I had also experimented with “electronic music” (more exactly–“musique concrete”) of my own in 1958, when I composed two pieces of tape music for Anna Halperin’s modern dance group in Marin County, CA.
The works were performed at venues around San Francisco, and eventually the Experimental Music Pavilion at the Brussels World’s Fair. During this time Pieter also describes visiting Harry Partch’s Sausalito studio to study his invented instruments. Pieter goes on to mention his role in no less a project than the Cinerama film To The Moon and Beyond alongside visual effects specialists John Whitney Sr. and Douglas Trumbull:
Then, in 1963, I wound up composing a sequence of music concrete for an amazing double sized (square) 70mm film projected on a giant dome (like at a planetarium) at the [1964-65] World’s Fair in New York…
His own tape compositions make appearances in two of his films for Churchill: Drugs and the Nervous System, and in the concluding sequence of New Sounds In Music. A portion of a performance event with musicians and students involved in the Mills Tape Music Center at Mills College in Oakland, CA, engaged in a spontaneous and participatory composition using gigantic analog synthesizers, begins this final section of New Sounds In Music:
As noted in Churchill’s promotional flyer, above, several of the films in the series were released with an accompanying long playing record. While IULMIA isn’t fortunate enough to have a copy of any these records, evidence exists that copies of a New Sounds In Music record can be found. Among the tracks listed on the New Sounds record is a composition by Michael Tilson Thomas, which is conducted by the then-24-year-old composer in the film as well. Pieter writes:
At the time [Michael Tilson Thomas] was already conducting the Los Angeles Youth Orchestra (…) He also took [assistant director] Kent and I to his converted garage in Studio City, where he kept his piano. There, he performed some Liszt for us as well as some ‘prepared piano’ improvisations. We decided that the best thing Michael could do for us was to get hold of a percussionist friend of his with whom he could improvise an original piano/percussion duet for New Sounds In Music

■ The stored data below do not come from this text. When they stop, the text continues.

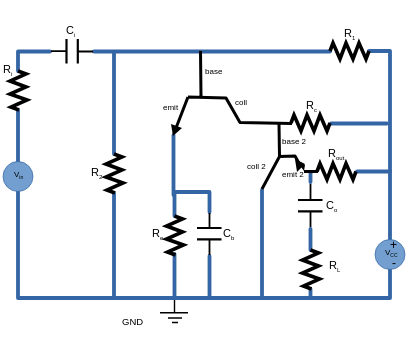
<!DOCTYPE html>
<html lang="en">
<head>
<meta charset="utf-8">
<title>Two-transistor amplifier circuit</title>
<style>
:root { --wire: #3465a4; --source: #729fcf; --ink: #000; --paper: #fff; }
* { box-sizing: border-box; }
html, body { margin: 0; overflow: hidden; background: var(--paper); }
.circuit { position: relative; width: 416px; height: 341px; overflow: hidden; background: var(--paper); color: var(--ink); font-family: "Liberation Sans", Arial, sans-serif; }
.schematic { position: absolute; inset: 0; display: block; }
.wires { fill: none; stroke: var(--wire); stroke-width: 3.8; stroke-linejoin: round; stroke-linecap: round; }
.resistors { fill: none; stroke: var(--ink); stroke-width: 3.6; stroke-linejoin: miter; }
.transistors { fill: none; stroke: var(--ink); stroke-width: 3; stroke-linejoin: round; }
.arrowheads { fill: var(--ink); }
.leads { fill: none; stroke: var(--ink); stroke-width: 1.8; }
.plates { fill: none; stroke: var(--ink); stroke-width: 2.2; }
.ground { fill: none; stroke: var(--ink); stroke-width: 1.4; }
.sources { fill: var(--source); stroke: var(--wire); stroke-width: .7; }
.label { position: absolute; margin: 0; font-size: 11px; line-height: 12px; white-space: nowrap; }
.label sub { position: relative; top: 2.5px; font-size: 6px; line-height: 0; vertical-align: baseline; }
.terminal, .source { font-size: 8px; }
.source sub { top: 2px; font-size: 5px; }
.ground-label { font-size: 9.5px; }
.polarity { font-size: 12px; }
</style>
</head>
<body>
<main class="circuit">
  <svg class="schematic" width="416" height="341" viewBox="0 0 416 341" role="img" aria-label="Circuit diagram with two transistors, resistors, capacitors and two voltage sources">
    <defs>
      <path id="resistor-v" d="M0 0L8 3L-8 10L8 16L-8 23L9 29L-7 36L1 39"/>
      <path id="resistor-h" d="M0 0L3-8L10 8L16-8L23 8L29-8L36 8L39 0"/>
    </defs>
    <g class="wires">
      <path d="M18 71V51.500H50"/>
      <path d="M94 51.500H330"/>
      <path d="M369 51H390V298H18V110"/>
      <path d="M114 52V154M114 193V298"/>
      <path d="M173.500 135V195M174 192H209.500V212M174.500 192V216M174.500 254V298"/>
      <path d="M209.500 256V298"/>
      <path d="M262 190V298"/>
      <path d="M331 123.500H387M357 171.500H390"/>
      <path d="M310.500 173V182M310.500 229V250M310.500 289V298"/>
    </g>
    <g class="leads">
      <path d="M51 51.200H66M78 51.500H93"/>
      <path d="M209.500 213V228M209.500 239V255"/>
      <path d="M310.500 184V200M310.500 211V227"/>
    </g>
    <g class="plates">
      <path d="M66.500 39V63.500M77.800 39V63.500"/>
      <path d="M197 228H221.500M197 239.300H221.500"/>
      <path d="M298 200H322.500M298 211.300H322.500"/>
    </g>
    <g class="resistors">
      <use href="#resistor-v" x="18" y="71"/>
      <use href="#resistor-v" x="114" y="154"/>
      <use href="#resistor-v" x="174.500" y="216"/>
      <use href="#resistor-v" x="310.500" y="250"/>
      <use href="#resistor-h" x="330" y="51"/>
      <use href="#resistor-h" x="291" y="123"/>
      <use href="#resistor-h" x="317" y="171.500"/>
    </g>
    <g class="transistors">
      <path d="M200.500 51L201 97M188 97L226 98L240 122.500L292 123.500M188 97L176 128"/>
      <path d="M279 124L279.500 156.500M262 189L279.500 156.500L295 156L300 165M304 171.500H318"/>
    </g>
    <g class="arrowheads">
      <polygon points="173,136 171,124 182,128"/>
      <polygon points="304,171 295,159 305,165"/>
      <polygon points="297,172 295,159 305,164"/>
    </g>
    <g class="ground">
      <path d="M174.500 300V312M160 312.700H188M168 318H182M172 322.500H178"/>
    </g>
    <g class="sources">
      <circle cx="18" cy="176.500" r="15"/>
      <circle cx="390" cy="254.500" r="15"/>
    </g>
  </svg>

  <p class="label" style="left:66px;top:24px">C<sub>i</sub></p>
  <p class="label" style="left:344px;top:27px">R<sub>1</sub></p>
  <p class="label" style="left:3px;top:63px">R<sub>i</sub></p>
  <p class="label" style="left:91px;top:166px">R<sub>2</sub></p>
  <p class="label" style="left:306px;top:99px">R<sub>c</sub></p>
  <p class="label" style="left:328px;top:147px">R<sub>out</sub></p>
  <p class="label" style="left:152px;top:227px">R<sub>e</sub></p>
  <p class="label" style="left:223px;top:227px">C<sub>b</sub></p>
  <p class="label" style="left:326px;top:199px">C<sub>o</sub></p>
  <p class="label" style="left:329px;top:259px">R<sub>L</sub></p>

  <p class="label terminal" style="left:205px;top:66px">base</p>
  <p class="label terminal" style="left:163px;top:102px">emit</p>
  <p class="label terminal" style="left:235px;top:97px">coll</p>
  <p class="label terminal" style="left:282px;top:136px">base 2</p>
  <p class="label terminal" style="left:247px;top:161px">coll 2</p>
  <p class="label terminal" style="left:282px;top:169px">emit 2</p>

  <p class="label source" style="left:14px;top:169px">V<sub>in</sub></p>
  <p class="label source" style="left:385px;top:247px">V<sub>CC</sub></p>
  <p class="label polarity" style="left:390px;top:239px">+</p>
  <p class="label polarity" style="left:392px;top:257px">-</p>
  <p class="label ground-label" style="left:122px;top:316px">GND</p>
</main>
</body>
</html>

Along with this original work, New Sounds shows Tilson Thomas executing a performance of the chance composition, “The Knight’s Tour” by Fredrick Lesemann, requiring a chessboard and an invented form of abstract-geometric musical notation. Rounding out this 23-minute survey of the late 60s Californian avant-garde are a number of performances using invented instruments, such as Harry Partch’s Chromelodeon and Diamond Marimba.
The number of memorable and historically significant performances included in the 5 titles of the music series are enough to merit broader appreciation for these nearly 50-year-old films. Through Pieter Van Deusen’s graciousness and generosity in telling the stories of their making and adding to our understanding of these films, it’s our hope here at IULMIA that greater awareness and interest in these films will soon follow.

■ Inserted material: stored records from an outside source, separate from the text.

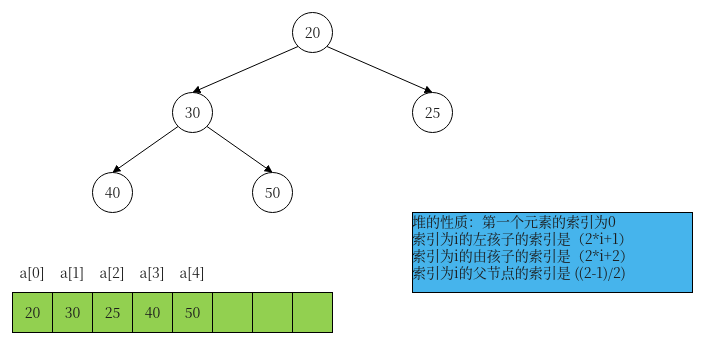
<!DOCTYPE html>
<html lang="zh-CN">
<head>
<meta charset="utf-8">
<title>堆的性质</title>
<style>
:root {
  --paper: #ffffff;
  --ink: #000000;
  --text: #1c1c1c;
  --cell: #92d050;
  --note: #46b4ec;
}
* { box-sizing: border-box; margin: 0; padding: 0; }
html, body { width: 705px; height: 345px; overflow: hidden; background: var(--paper); }
.board {
  position: relative;
  width: 705px;
  height: 345px;
  overflow: hidden;
  color: var(--text);
  font: 14px/17px "Noto Serif CJK SC", "Noto Serif", serif;
}
.edges { position: absolute; inset: 0; }
.edges line { stroke: var(--ink); stroke-width: 1; marker-end: url(#arrow); }
.node {
  position: absolute;
  display: grid;
  place-items: center;
  width: 41px;
  height: 41px;
  border: 1px solid var(--ink);
  border-radius: 50%;
  background: var(--paper);
}
.root { left: 292px; top: 12px; }
.left { left: 172px; top: 92px; }
.right { left: 412px; top: 92px; }
.left-left { left: 92px; top: 172px; }
.left-right { left: 252px; top: 172px; }
.array { position: absolute; left: 12px; top: 253px; }
.indexes, .cells { display: grid; grid-template-columns: repeat(8, 40px); list-style: none; }
.indexes li { height: 39px; line-height: 39px; text-align: center; }
.cells { width: 321px; border-left: 1px solid var(--ink); background: var(--cell); }
.cells li {
  display: grid;
  place-items: center;
  height: 41px;
  border: solid var(--ink);
  border-width: 1px 1px 1px 0;
}
.note {
  position: absolute;
  left: 412px;
  top: 212px;
  width: 281px;
  height: 81px;
  border: 1px solid var(--ink);
  background: var(--note);
  white-space: nowrap;
}
.note p { margin-left: -1px; }
</style>
</head>
<body>
<main class="board">
  <svg class="edges" width="705" height="345" viewBox="0 0 705 345" aria-hidden="true">
    <defs>
      <marker id="arrow" markerUnits="userSpaceOnUse" markerWidth="8" markerHeight="8" refX="8" refY="4" orient="auto">
        <polygon points="0,0 8,4 0,8"/>
      </marker>
    </defs>
    <line x1="298" y1="46.5" x2="192.5" y2="92.5"/>
    <line x1="327" y1="46.5" x2="432.5" y2="92.5"/>
    <line x1="178" y1="126.5" x2="112.5" y2="172.5"/>
    <line x1="207" y1="126.5" x2="272.5" y2="172.5"/>
  </svg>

  <div class="node root">20</div>
  <div class="node left">30</div>
  <div class="node right">25</div>
  <div class="node left-left">40</div>
  <div class="node left-right">50</div>

  <section class="array">
    <ol class="indexes">
      <li>a[0]</li><li>a[1]</li><li>a[2]</li><li>a[3]</li><li>a[4]</li>
    </ol>
    <ol class="cells">
      <li>20</li><li>30</li><li>25</li><li>40</li><li>50</li><li></li><li></li><li></li>
    </ol>
  </section>

  <aside class="note">
    <p>堆的性质：第一个元素的索引为0</p>
    <p>索引为i的左孩子的索引是（2*i+1）</p>
    <p>索引为i的由孩子的索引是（2*i+2）</p>
    <p>索引为i的父节点的索引是 ((2-1)/2)</p>
  </aside>
</main>
</body>
</html>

The body of work that Pieter Van Deusen went on to produce with Churchill over the next 20 years is no less remarkable than the films of the music series. Some highlights include A Kite Story, made with Roberto Chavez (whose animation in What Is Music? was featured in our earlier post), and The Voyage of Odysseus, a 1980 adaptation of Homer narrated by actress Julie Harris, and laboriously animated in three dimensions on the sides of vases, in the style of ancient Athenian vase painting.

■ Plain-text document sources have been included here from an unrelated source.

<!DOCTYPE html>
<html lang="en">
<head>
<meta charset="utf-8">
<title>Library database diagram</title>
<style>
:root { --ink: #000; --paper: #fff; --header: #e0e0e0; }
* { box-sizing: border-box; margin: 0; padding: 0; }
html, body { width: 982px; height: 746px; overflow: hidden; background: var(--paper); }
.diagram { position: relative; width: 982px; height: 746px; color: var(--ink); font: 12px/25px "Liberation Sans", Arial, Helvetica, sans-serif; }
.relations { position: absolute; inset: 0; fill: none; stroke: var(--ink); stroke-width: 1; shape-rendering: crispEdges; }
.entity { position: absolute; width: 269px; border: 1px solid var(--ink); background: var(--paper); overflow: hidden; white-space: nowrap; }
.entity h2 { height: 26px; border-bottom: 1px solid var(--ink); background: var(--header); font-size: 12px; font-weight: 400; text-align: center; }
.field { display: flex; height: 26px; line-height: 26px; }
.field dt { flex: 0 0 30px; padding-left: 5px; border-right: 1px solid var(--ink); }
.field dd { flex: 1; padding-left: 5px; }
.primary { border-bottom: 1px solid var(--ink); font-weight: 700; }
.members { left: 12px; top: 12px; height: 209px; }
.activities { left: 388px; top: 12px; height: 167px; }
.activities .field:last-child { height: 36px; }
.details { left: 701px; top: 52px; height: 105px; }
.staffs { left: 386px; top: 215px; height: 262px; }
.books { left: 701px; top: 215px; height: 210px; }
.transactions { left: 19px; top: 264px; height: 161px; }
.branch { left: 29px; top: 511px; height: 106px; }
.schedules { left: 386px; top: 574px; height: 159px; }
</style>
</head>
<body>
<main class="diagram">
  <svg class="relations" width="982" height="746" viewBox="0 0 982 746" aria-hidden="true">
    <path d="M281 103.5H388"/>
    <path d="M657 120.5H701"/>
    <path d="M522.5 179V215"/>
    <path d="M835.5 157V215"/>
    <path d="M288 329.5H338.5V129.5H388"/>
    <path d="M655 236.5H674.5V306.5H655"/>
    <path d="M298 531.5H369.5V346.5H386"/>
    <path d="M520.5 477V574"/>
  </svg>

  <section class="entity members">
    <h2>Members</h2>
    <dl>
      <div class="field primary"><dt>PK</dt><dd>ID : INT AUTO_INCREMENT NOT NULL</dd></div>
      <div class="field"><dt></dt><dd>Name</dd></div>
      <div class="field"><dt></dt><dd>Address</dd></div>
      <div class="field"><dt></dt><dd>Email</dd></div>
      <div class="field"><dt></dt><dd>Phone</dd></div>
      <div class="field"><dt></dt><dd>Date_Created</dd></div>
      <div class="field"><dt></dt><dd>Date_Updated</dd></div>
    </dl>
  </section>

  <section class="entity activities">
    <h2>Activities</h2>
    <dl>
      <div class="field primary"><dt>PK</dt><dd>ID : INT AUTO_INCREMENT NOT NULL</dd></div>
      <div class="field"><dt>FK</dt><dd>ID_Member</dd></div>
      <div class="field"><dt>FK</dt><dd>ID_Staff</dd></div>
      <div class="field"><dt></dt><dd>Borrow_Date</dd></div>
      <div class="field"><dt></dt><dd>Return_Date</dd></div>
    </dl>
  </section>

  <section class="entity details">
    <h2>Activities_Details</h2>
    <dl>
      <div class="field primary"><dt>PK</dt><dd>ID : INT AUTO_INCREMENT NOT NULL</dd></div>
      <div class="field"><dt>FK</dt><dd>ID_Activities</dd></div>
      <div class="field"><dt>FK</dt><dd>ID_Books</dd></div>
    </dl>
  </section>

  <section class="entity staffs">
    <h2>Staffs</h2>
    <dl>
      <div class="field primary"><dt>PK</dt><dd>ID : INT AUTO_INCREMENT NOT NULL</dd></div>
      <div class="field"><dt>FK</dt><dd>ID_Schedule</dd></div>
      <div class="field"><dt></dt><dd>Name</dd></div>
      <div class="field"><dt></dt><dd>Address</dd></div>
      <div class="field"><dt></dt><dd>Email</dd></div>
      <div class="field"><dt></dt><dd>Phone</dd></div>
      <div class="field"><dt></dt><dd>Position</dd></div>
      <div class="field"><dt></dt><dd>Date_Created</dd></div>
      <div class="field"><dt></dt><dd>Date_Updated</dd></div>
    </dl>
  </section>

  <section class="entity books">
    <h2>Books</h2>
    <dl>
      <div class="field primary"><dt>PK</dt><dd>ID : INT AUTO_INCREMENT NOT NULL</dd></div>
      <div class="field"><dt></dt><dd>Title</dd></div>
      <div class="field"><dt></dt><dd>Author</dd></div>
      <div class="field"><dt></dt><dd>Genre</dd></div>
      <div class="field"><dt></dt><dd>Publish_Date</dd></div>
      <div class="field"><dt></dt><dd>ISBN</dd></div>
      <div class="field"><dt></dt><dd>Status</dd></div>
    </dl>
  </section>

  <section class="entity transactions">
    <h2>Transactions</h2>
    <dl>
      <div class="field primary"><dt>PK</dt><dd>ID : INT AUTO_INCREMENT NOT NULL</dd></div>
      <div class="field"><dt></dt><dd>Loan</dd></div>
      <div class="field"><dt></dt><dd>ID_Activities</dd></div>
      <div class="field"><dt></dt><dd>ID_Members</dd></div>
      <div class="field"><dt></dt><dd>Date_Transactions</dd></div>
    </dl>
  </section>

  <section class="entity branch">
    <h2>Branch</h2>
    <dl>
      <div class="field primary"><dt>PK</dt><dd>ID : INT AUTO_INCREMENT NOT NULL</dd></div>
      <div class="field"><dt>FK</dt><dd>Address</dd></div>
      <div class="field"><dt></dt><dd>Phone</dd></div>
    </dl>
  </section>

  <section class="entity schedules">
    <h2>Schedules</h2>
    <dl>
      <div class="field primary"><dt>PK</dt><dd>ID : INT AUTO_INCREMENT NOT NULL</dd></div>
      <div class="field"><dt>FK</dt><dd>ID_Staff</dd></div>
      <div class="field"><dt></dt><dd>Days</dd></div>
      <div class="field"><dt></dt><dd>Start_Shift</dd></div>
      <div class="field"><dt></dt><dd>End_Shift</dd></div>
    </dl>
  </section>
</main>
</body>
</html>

Pieter and his partner Leah Miller continue to work on films, recently completing a long awaited independent project Netherby Naps, written by Pieter and shot entirely with a handheld 35mm Bell & Howell eyemo camera.